For an engine to drive a fan it takes 40 horsepower. That's what a horton fan is designed to help, improving power and fuel economy. It allows the fan only to be on when needed. The Horton fan system consists of Fan, solenoid, a small little filter and the air tank.
The air is supplied to the fan from the air tank, through the filter to the solenoid. The solenoid controls whether the fan gets air supply or not. The solenoid is controlled by the ECU. The ECU gets inputs from the coolant temp sensor and the manual fan override switch. The air conditioner also affects whether the fan is on or not. The horton fan in principle is quite basic. The fan is driven by a belt. It has the fan bolted at one end. The hub is two-piece with a clutch friction lining in between.
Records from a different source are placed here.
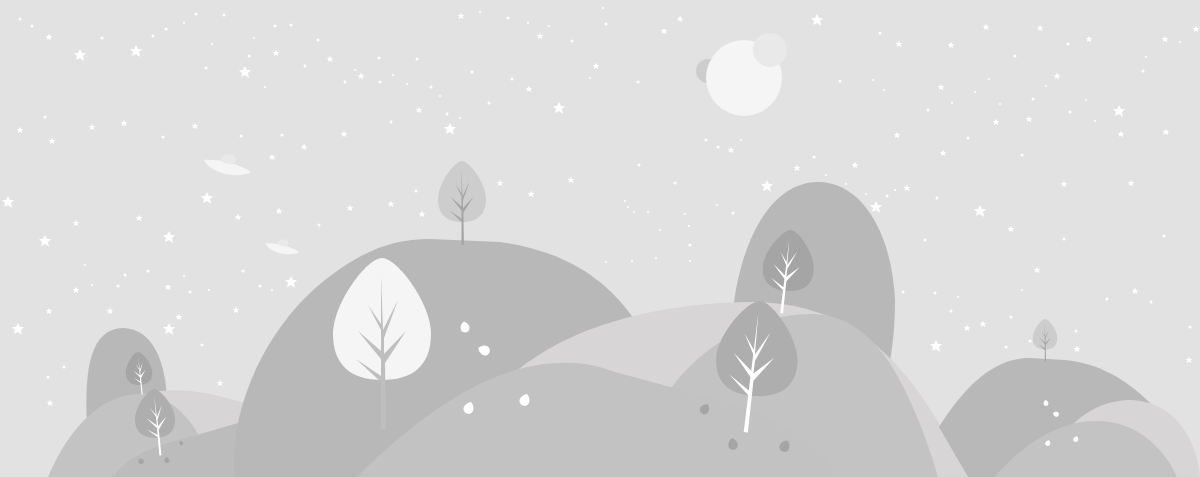
<!DOCTYPE html>
<html lang="en">
<head>
<meta charset="utf-8">
<title>Night hills</title>
<style>
:root{--sky:#e2e2e2;--star:#fff;--pale:#f5f5f5;--moon:#e9e9e9;--hill-back:#b8b8b8;--hill-light:#d7d5d6;--hill-front:#c3c3c3;--leaf-dark:#a5a5a5;--leaf-mid:#aeaeae;--leaf-soft:#cdcdcd}
html,body{margin:0;overflow:hidden;background:var(--sky)}
svg{display:block;width:1200px;height:477px}
.back{fill:var(--hill-back)}
.light{fill:var(--hill-light)}
.front{fill:var(--hill-front)}
.stars{fill:var(--star)}
.dots{fill:none;stroke:var(--star);stroke-linecap:round}
.white{fill:var(--star)}
.dark{fill:var(--leaf-dark)}
</style>
</head>
<body>
<svg viewBox="0 0 1200 477" role="img" aria-label="Grey hills with trees under a starry sky with a planet and two flying saucers">
<defs>
<path id="star" d="M0-6L2-2L6-2L3 1L4 6L0 3L-4 5L-3 1L-6-2L-2-2Z"/>
<path id="s" transform="scale(.55)" d="M0-6L2-2L6-2L3 1L4 6L0 3L-4 5L-3 1L-6-2L-2-2Z"/>
<path id="crown" d="M0 0C15 0 49 45 49 76C49 108 30 122 0 122C-30 122-49 108-49 76C-49 45-15 0 0 0Z"/>
<path id="trunk" d="M-1 18L1 72L16 42L2 80V96L24 73L3 105L4 171H-1L-1 124L-26 101L-1 118L-1 101L-24 73L-1 93L-1 72L-14 47L-1 66Z"/>
<path id="seed" d="M-1-6C2-5 5-2 5 1C5 4 3 6 0 6C-3 6-5 4-5 1C-5-2-3-5-1-6Z"/>
<g id="saucer">
<path fill="#f5f5f5" d="M-23-5C-8-6 12-1 24 7C18 11 4 11-5 8C-14 5-20 1-23-5Z"/>
<path fill="#e9e9e9" d="M-6-6C-4-12 8-13 9-5C9-1 5 0 1-1C-3-2-6-3-6-6Z"/>
</g>
</defs>

<rect width="1200" height="477" fill="var(--sky)"/>

<g class="stars" id="large-stars">
<use href="#star" x="80" y="55"/><use href="#star" x="136" y="51"/><use href="#star" x="245" y="72"/><use href="#star" x="8" y="202"/><use href="#star" x="45" y="241"/><use href="#star" x="207" y="198"/><use href="#star" x="169" y="237"/><use href="#star" x="291" y="282"/><use href="#star" x="18" y="329"/><use href="#star" x="169" y="329"/><use href="#star" x="559" y="108"/><use href="#star" x="450" y="129"/><use href="#star" x="817" y="20"/><use href="#star" x="767" y="186"/><use href="#star" x="876" y="207"/><use href="#star" x="980" y="211"/><use href="#star" x="1119" y="111"/><use href="#star" x="936" y="346"/>
</g>

<g class="stars" id="small-stars">
<use href="#s" x="49" y="37"/><use href="#s" x="20" y="130"/><use href="#s" x="52" y="141"/><use href="#s" x="92" y="127"/><use href="#s" x="124" y="123"/><use href="#s" x="195" y="126"/><use href="#s" x="304" y="147"/><use href="#s" x="344" y="134"/><use href="#s" x="276" y="53"/><use href="#s" x="330" y="59"/><use href="#s" x="361" y="76"/><use href="#s" x="419" y="110"/><use href="#s" x="461" y="16"/><use href="#s" x="540" y="36"/><use href="#s" x="596" y="66"/><use href="#s" x="529" y="89"/><use href="#s" x="500" y="183"/><use href="#s" x="571" y="180"/><use href="#s" x="531" y="194"/><use href="#s" x="664" y="31"/><use href="#s" x="680" y="19"/><use href="#s" x="76" y="223"/><use href="#s" x="139" y="218"/><use href="#s" x="238" y="217"/><use href="#s" x="279" y="211"/><use href="#s" x="350" y="208"/><use href="#s" x="391" y="204"/><use href="#s" x="422" y="214"/><use href="#s" x="272" y="157"/><use href="#s" x="76" y="290"/><use href="#s" x="49" y="311"/><use href="#s" x="110" y="311"/><use href="#s" x="168" y="287"/><use href="#s" x="179" y="317"/><use href="#s" x="50" y="403"/><use href="#s" x="220" y="383"/><use href="#s" x="236" y="310"/><use href="#s" x="731" y="150"/><use href="#s" x="797" y="168"/><use href="#s" x="855" y="165"/><use href="#s" x="897" y="135"/><use href="#s" x="907" y="188"/><use href="#s" x="899" y="44"/><use href="#s" x="951" y="45"/><use href="#s" x="986" y="27"/><use href="#s" x="1040" y="28"/><use href="#s" x="1089" y="39"/><use href="#s" x="1165" y="39"/><use href="#s" x="941" y="87"/><use href="#s" x="996" y="122"/><use href="#s" x="943" y="153"/><use href="#s" x="1029" y="119"/><use href="#s" x="1057" y="76"/><use href="#s" x="1064" y="184"/><use href="#s" x="1131" y="183"/><use href="#s" x="1121" y="134"/><use href="#s" x="1166" y="132"/><use href="#s" x="1011" y="229"/><use href="#s" x="1037" y="270"/><use href="#s" x="1135" y="291"/><use href="#s" x="1189" y="360"/><use href="#s" x="1077" y="349"/><use href="#s" x="967" y="328"/><use href="#s" x="983" y="324"/><use href="#s" x="1196" y="29"/>
</g>

<path class="dots" stroke-width="3" d="M32 26h0M20 19h0M102 38h0M153 36h0M166 29h0M196 14h0M224 15h0M275 26h0M206 68h0M249 56h0M305 66h0M318 40h0M345 82h0M379 58h0M417 59h0M431 87h0M472 72h0M447 114h0M512 79h0M489 103h0M508 18h0M572 41h0M606 24h0M638 82h0M45 117h0M163 137h0M241 136h0M282 135h0M391 122h0M416 191h0M319 225h0M125 275h0M64 367h0M48 377h0M148 271h0M190 292h0M202 345h0M118 286h0M260 286h0M243 271h0M706 140h0M718 147h0M639 165h0M675 183h0M733 213h0M690 245h0M814 157h0M880 33h0M840 81h0M928 110h0M968 138h0M937 198h0M1015 56h0M1033 99h0M1068 44h0M1070 112h0M1022 155h0M1143 71h0M1151 302h0M1190 327h0M1107 299h0M1076 331h0M1011 317h0M951 311h0M935 293h0M903 292h0M925 240h0M1064 239h0M1164 236h0M887 196h0M1006 347h0M1030 341h0M380 82h0M291 25h0"/>
<path class="dots" stroke-width="2" d="M184 23h0M212 44h0M254 38h0M265 87h0M355 70h0M393 75h0M407 84h0M440 96h0M460 118h0M480 12h0M528 23h0M549 26h0M590 78h0M603 8h0M625 201h0M628 207h0M634 212h0M648 212h0M660 230h0M685 214h0M689 226h0M606 262h0M632 261h0M656 258h0M690 261h0M717 205h0M741 140h0M826 175h0M846 184h0M873 80h0M884 90h0M866 194h0M895 190h0M952 103h0M975 92h0M989 79h0M1000 104h0M1046 86h0M1095 121h0M1146 57h0M1086 100h0M85 265h0M92 285h0M184 276h0M209 290h0M272 290h0M1180 42h0M958 297h0M1022 290h0"/>

<g id="planet">
<circle cx="708" cy="71" r="12" fill="var(--leaf-soft)"/>
<circle cx="744" cy="78" r="38" fill="var(--pale)"/>
<circle cx="770" cy="50" r="17" fill="var(--moon)"/>
</g>
<use href="#saucer" x="227" y="165"/>
<use href="#saucer" transform="translate(282 247) scale(.72)"/>

<g id="left-hills">
<path class="back" d="M87 425C84 367 91 329 123 328C153 329 166 362 167 402L150 430Z"/>
<path class="light" d="M120 405C155 384 195 387 250 405V477H120Z"/>
<path class="front" d="M48 477C70 425 103 394 140 394C176 395 200 425 216 477Z"/>
<use href="#crown" transform="translate(138 352) rotate(-3) scale(.27)" class="dark"/>
<use href="#trunk" transform="translate(138 352) rotate(-5) scale(.25)" class="white"/>
<path fill="#bcbcbc" d="M113 477C132 450 165 444 200 434L245 421V477Z"/>
<use href="#crown" transform="translate(154 389) rotate(-2) scale(.41 .4)" fill="var(--leaf-mid)"/>
<use href="#trunk" transform="translate(154 389) rotate(-5) scale(.41 .39)" class="white"/>
<g class="dark">
<use href="#seed" transform="translate(141 461) rotate(-25) scale(.5)"/>
<use href="#seed" transform="translate(167 460) rotate(10) scale(.5)"/>
<use href="#seed" transform="translate(181 443) rotate(-50) scale(.4)"/>
</g>
</g>

<g id="main-hills">
<path class="back" d="M733 310C742 232 775 182 818 182C863 182 892 235 895 300C895 325 893 345 889 366L820 400Z"/>
<path class="back" d="M234 477C229 397 275 319 325 280C362 251 392 239 430 239L500 242C553 249 601 271 634 319L600 477Z"/>
<use href="#crown" transform="translate(462 161) scale(.49 .5)" fill="var(--leaf-soft)"/>
<use href="#trunk" transform="translate(462 161) scale(.48 .49)" fill="var(--leaf-dark)"/>
<use href="#crown" x="382" y="258" fill="var(--pale)"/>
<use href="#trunk" x="382" y="258" fill="#bfbfbf"/>
<g class="white">
<use href="#seed" transform="translate(465 327) scale(.9)"/>
<use href="#seed" transform="translate(484 350) rotate(-60) scale(1)"/>
</g>
<path class="light" d="M515 372C570 327 650 304 748 302C840 301 889 350 922 397C940 423 955 450 967 477H515Z"/>
<path class="front" d="M660 405C690 352 750 314 812 314C850 315 872 338 889 362C912 398 927 440 938 477H660Z"/>
<use href="#crown" transform="translate(791 230) rotate(4) scale(.52 .5)" class="dark"/>
<use href="#trunk" transform="translate(791 230) rotate(7) scale(.55 .49)" class="white"/>
<path fill="#c2c2c2" d="M357 477C410 424 485 364 560 363C585 362 600 367 615 372L715 399C770 415 814 436 840 477Z"/>
<use href="#crown" transform="translate(760 301) rotate(3) scale(.83 .78)" fill="var(--leaf-mid)"/>
<use href="#trunk" transform="translate(761 298) rotate(7) scale(.85 .79)" class="white"/>
<g class="white">
<use href="#seed" transform="translate(469 408) rotate(30)"/>
<use href="#seed" transform="translate(525 400) rotate(30)"/>
</g>
<g class="dark">
<use href="#seed" transform="translate(705 409) rotate(40) scale(.9)"/>
<use href="#seed" transform="translate(733 444) scale(.95)"/>
<use href="#seed" transform="translate(785 446) rotate(35)"/>
</g>
</g>

<g id="right-hills">
<path class="back" d="M939 427C966 384 995 358 1030 358L1065 360C1097 363 1125 378 1150 403L1120 477H968Z"/>
<use href="#crown" transform="translate(1045 319) scale(.25)" fill="var(--leaf-soft)"/>
<use href="#trunk" transform="translate(1045 319) scale(.25)" fill="var(--leaf-dark)"/>
<path class="light" d="M1070 427C1090 407 1110 400 1132 400C1172 402 1196 435 1200 477H1070Z"/>
<path class="front" d="M994 477C1025 443 1058 421 1097 421C1135 421 1163 446 1177 477Z"/>
<g class="white">
<use href="#seed" transform="translate(1046 403) scale(.48)"/>
<use href="#seed" transform="translate(1056 414) rotate(-60) scale(.5)"/>
<use href="#seed" transform="translate(1048 443) rotate(30) scale(.5)"/>
<use href="#seed" transform="translate(1076 439) rotate(30) scale(.5)"/>
</g>
</g>
</svg>
</body>
</html>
It works by air pressure acting internally on a diaphragm closing the gap so the friction material contacts and drives the fan.
There's two different types of horton fans one that has the fan locked in with no air pressure to it and one that has the fan locked in with air pressure supplied. In the event of an internal failure you can get a lock-up bolt to manually lock the hub's together so that the fan is constantly engaged. A leaking air line will cause your Horton friction lining to wear out sooner than it should. Because it doesn't have the full pressure it's not fully applied, so it slips and that's why it wears. So it's a good idea to spray this line with soapy water and make sure it's not leaking. Another thing to check, obviously when the engines not running and the keys are not in the ignition, so that it wont cut your hand off. But get in there and see if there's any play up and down in the hub. There's a bearing inside the hub and if this wears out it will develop play. You shouldn't be able to feel any movement.